[WHAT THIS TASK INVOLVES] After finding the line with "<title>Forest landscape</title>" in the entries below, retype exactly each line from there through the line with "1070V864H255L233 804L307 555L380", including that final line.

───

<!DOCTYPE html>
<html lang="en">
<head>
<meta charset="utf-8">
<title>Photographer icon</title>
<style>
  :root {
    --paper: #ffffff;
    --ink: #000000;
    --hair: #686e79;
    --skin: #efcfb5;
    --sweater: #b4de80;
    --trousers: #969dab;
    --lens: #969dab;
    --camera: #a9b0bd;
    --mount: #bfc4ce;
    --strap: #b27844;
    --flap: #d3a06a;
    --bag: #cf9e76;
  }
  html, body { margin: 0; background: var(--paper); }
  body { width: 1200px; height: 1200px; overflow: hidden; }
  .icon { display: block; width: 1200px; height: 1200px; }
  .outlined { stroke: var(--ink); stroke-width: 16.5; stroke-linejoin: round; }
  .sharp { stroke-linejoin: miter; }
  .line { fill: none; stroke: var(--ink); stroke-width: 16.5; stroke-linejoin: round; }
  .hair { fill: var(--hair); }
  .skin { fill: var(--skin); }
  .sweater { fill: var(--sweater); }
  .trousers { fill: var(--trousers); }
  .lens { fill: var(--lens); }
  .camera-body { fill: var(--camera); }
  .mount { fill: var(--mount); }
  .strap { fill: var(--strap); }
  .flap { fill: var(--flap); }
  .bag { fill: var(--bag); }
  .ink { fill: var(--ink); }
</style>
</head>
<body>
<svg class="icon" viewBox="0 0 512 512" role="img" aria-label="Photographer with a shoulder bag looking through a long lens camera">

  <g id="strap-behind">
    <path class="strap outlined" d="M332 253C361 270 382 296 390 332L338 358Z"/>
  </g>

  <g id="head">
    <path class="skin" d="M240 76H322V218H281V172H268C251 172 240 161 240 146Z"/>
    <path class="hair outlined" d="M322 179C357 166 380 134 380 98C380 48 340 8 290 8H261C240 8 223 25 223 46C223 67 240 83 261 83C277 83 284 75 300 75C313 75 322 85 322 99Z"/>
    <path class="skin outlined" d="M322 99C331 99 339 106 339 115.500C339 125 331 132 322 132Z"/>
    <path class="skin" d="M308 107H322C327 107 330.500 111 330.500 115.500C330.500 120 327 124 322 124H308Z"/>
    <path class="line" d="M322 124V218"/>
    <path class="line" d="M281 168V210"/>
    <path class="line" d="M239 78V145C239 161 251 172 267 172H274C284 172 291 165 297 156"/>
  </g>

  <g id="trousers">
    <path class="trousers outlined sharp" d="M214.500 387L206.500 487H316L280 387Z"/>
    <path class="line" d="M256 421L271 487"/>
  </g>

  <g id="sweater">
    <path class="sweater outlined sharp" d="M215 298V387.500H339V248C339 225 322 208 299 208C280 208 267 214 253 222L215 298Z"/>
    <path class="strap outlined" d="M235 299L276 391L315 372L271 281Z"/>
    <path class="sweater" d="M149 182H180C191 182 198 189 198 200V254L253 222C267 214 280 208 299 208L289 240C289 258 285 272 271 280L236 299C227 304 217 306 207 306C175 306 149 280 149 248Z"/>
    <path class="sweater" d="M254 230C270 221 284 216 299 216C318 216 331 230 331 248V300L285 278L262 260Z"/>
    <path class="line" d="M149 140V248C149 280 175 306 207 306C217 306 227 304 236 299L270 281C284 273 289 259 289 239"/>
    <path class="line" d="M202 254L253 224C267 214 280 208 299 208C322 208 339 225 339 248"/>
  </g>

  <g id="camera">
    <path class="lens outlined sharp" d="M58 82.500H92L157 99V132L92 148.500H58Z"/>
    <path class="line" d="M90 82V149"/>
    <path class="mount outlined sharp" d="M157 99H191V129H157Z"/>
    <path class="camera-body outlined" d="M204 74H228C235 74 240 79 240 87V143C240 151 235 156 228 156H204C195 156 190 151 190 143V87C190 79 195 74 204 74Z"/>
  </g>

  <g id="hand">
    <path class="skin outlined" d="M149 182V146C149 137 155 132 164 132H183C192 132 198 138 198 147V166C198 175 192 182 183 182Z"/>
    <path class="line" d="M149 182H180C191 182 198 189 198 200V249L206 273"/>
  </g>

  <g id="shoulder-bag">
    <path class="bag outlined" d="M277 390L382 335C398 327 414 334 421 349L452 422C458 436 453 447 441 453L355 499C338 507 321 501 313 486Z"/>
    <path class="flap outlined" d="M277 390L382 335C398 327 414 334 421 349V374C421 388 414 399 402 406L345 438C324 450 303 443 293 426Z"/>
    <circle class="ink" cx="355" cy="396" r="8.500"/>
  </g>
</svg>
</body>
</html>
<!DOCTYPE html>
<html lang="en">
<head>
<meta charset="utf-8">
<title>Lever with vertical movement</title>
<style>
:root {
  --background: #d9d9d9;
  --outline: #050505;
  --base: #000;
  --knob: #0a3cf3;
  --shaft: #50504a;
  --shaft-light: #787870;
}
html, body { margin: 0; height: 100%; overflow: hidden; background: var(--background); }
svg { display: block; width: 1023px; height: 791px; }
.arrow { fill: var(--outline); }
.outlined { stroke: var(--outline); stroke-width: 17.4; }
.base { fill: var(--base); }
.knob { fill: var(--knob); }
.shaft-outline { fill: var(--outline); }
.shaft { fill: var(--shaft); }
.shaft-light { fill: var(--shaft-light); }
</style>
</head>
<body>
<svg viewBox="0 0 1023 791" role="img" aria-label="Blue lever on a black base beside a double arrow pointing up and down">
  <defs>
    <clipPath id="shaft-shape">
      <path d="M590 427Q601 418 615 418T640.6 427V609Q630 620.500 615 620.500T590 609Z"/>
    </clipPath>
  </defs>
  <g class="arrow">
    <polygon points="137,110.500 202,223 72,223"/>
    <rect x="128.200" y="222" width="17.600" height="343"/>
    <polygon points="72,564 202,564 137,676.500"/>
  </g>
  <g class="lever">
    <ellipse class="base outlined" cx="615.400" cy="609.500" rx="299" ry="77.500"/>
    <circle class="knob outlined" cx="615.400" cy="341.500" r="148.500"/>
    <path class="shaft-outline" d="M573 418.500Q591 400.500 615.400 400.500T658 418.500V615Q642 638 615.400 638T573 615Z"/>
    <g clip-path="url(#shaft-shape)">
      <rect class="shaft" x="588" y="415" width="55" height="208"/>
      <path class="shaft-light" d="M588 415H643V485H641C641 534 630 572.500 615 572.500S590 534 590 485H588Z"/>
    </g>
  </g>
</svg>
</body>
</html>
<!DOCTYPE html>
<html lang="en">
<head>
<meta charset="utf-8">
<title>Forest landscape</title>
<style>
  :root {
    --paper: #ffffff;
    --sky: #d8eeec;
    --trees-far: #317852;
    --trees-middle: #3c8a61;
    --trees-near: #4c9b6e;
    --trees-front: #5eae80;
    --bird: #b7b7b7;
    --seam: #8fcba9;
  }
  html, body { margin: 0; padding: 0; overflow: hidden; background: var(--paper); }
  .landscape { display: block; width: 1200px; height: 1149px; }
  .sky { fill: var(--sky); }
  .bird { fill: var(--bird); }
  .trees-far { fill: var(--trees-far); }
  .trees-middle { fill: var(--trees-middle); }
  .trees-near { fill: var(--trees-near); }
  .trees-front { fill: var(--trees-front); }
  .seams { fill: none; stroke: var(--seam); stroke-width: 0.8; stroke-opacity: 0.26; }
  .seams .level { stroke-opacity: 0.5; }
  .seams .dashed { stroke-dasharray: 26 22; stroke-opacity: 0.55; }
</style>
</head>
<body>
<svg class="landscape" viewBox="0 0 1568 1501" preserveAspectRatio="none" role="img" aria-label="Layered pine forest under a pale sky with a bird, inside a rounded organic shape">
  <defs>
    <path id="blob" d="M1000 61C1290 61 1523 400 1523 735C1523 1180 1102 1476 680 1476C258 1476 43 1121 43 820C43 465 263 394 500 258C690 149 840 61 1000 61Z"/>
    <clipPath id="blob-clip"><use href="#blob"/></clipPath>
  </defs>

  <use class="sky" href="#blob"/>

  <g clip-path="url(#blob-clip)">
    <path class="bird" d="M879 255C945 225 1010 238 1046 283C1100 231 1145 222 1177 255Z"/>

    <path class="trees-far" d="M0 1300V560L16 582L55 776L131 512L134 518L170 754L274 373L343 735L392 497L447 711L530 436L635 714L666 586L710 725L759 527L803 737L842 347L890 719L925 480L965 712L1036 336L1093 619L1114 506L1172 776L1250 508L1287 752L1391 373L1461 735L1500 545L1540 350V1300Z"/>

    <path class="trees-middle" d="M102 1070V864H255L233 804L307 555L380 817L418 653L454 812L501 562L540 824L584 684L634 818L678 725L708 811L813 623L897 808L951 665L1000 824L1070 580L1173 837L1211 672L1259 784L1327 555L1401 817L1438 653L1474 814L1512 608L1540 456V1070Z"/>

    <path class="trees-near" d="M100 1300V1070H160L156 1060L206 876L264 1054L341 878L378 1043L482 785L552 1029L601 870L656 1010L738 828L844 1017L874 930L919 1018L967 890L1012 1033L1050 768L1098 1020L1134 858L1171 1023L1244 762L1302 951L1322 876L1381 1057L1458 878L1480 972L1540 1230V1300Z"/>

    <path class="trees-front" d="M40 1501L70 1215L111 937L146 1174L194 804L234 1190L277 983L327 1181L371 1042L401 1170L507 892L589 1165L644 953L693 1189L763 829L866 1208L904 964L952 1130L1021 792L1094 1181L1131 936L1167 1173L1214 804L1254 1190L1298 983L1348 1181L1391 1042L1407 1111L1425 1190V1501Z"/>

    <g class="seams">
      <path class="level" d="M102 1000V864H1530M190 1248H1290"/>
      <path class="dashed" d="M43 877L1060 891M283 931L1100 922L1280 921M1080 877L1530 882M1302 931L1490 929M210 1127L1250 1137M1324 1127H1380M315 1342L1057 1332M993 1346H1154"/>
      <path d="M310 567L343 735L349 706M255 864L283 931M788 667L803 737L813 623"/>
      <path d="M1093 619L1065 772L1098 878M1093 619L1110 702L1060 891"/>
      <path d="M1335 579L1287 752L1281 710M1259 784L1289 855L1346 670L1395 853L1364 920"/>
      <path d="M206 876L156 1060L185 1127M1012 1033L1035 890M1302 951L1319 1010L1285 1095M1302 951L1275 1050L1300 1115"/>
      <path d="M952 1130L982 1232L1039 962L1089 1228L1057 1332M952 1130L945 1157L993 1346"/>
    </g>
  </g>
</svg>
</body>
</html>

───

[EXERCISE OUTPUT]
<title>Forest landscape</title>
<style>
  :root {
    --paper: #ffffff;
    --sky: #d8eeec;
    --trees-far: #317852;
    --trees-middle: #3c8a61;
    --trees-near: #4c9b6e;
    --trees-front: #5eae80;
    --bird: #b7b7b7;
    --seam: #8fcba9;
  }
  html, body { margin: 0; padding: 0; overflow: hidden; background: var(--paper); }
  .landscape { display: block; width: 1200px; height: 1149px; }
  .sky { fill: var(--sky); }
  .bird { fill: var(--bird); }
  .trees-far { fill: var(--trees-far); }
  .trees-middle { fill: var(--trees-middle); }
  .trees-near { fill: var(--trees-near); }
  .trees-front { fill: var(--trees-front); }
  .seams { fill: none; stroke: var(--seam); stroke-width: 0.8; stroke-opacity: 0.26; }
  .seams .level { stroke-opacity: 0.5; }
  .seams .dashed { stroke-dasharray: 26 22; stroke-opacity: 0.55; }
</style>
</head>
<body>
<svg class="landscape" viewBox="0 0 1568 1501" preserveAspectRatio="none" role="img" aria-label="Layered pine forest under a pale sky with a bird, inside a rounded organic shape">
  <defs>
    <path id="blob" d="M1000 61C1290 61 1523 400 1523 735C1523 1180 1102 1476 680 1476C258 1476 43 1121 43 820C43 465 263 394 500 258C690 149 840 61 1000 61Z"/>
    <clipPath id="blob-clip"><use href="#blob"/></clipPath>
  </defs>

  <use class="sky" href="#blob"/>

  <g clip-path="url(#blob-clip)">
    <path class="bird" d="M879 255C945 225 1010 238 1046 283C1100 231 1145 222 1177 255Z"/>

    <path class="trees-far" d="M0 1300V560L16 582L55 776L131 512L134 518L170 754L274 373L343 735L392 497L447 711L530 436L635 714L666 586L710 725L759 527L803 737L842 347L890 719L925 480L965 712L1036 336L1093 619L1114 506L1172 776L1250 508L1287 752L1391 373L1461 735L1500 545L1540 350V1300Z"/>

    <path class="trees-middle" d="M102 1070V864H255L233 804L307 555L380 817L418 653L454 812L501 562L540 824L584 684L634 818L678 725L708 811L813 623L897 808L951 665L1000 824L1070 580L1173 837L1211 672L1259 784L1327 555L1401 817L1438 653L1474 814L1512 608L1540 456V1070Z"/>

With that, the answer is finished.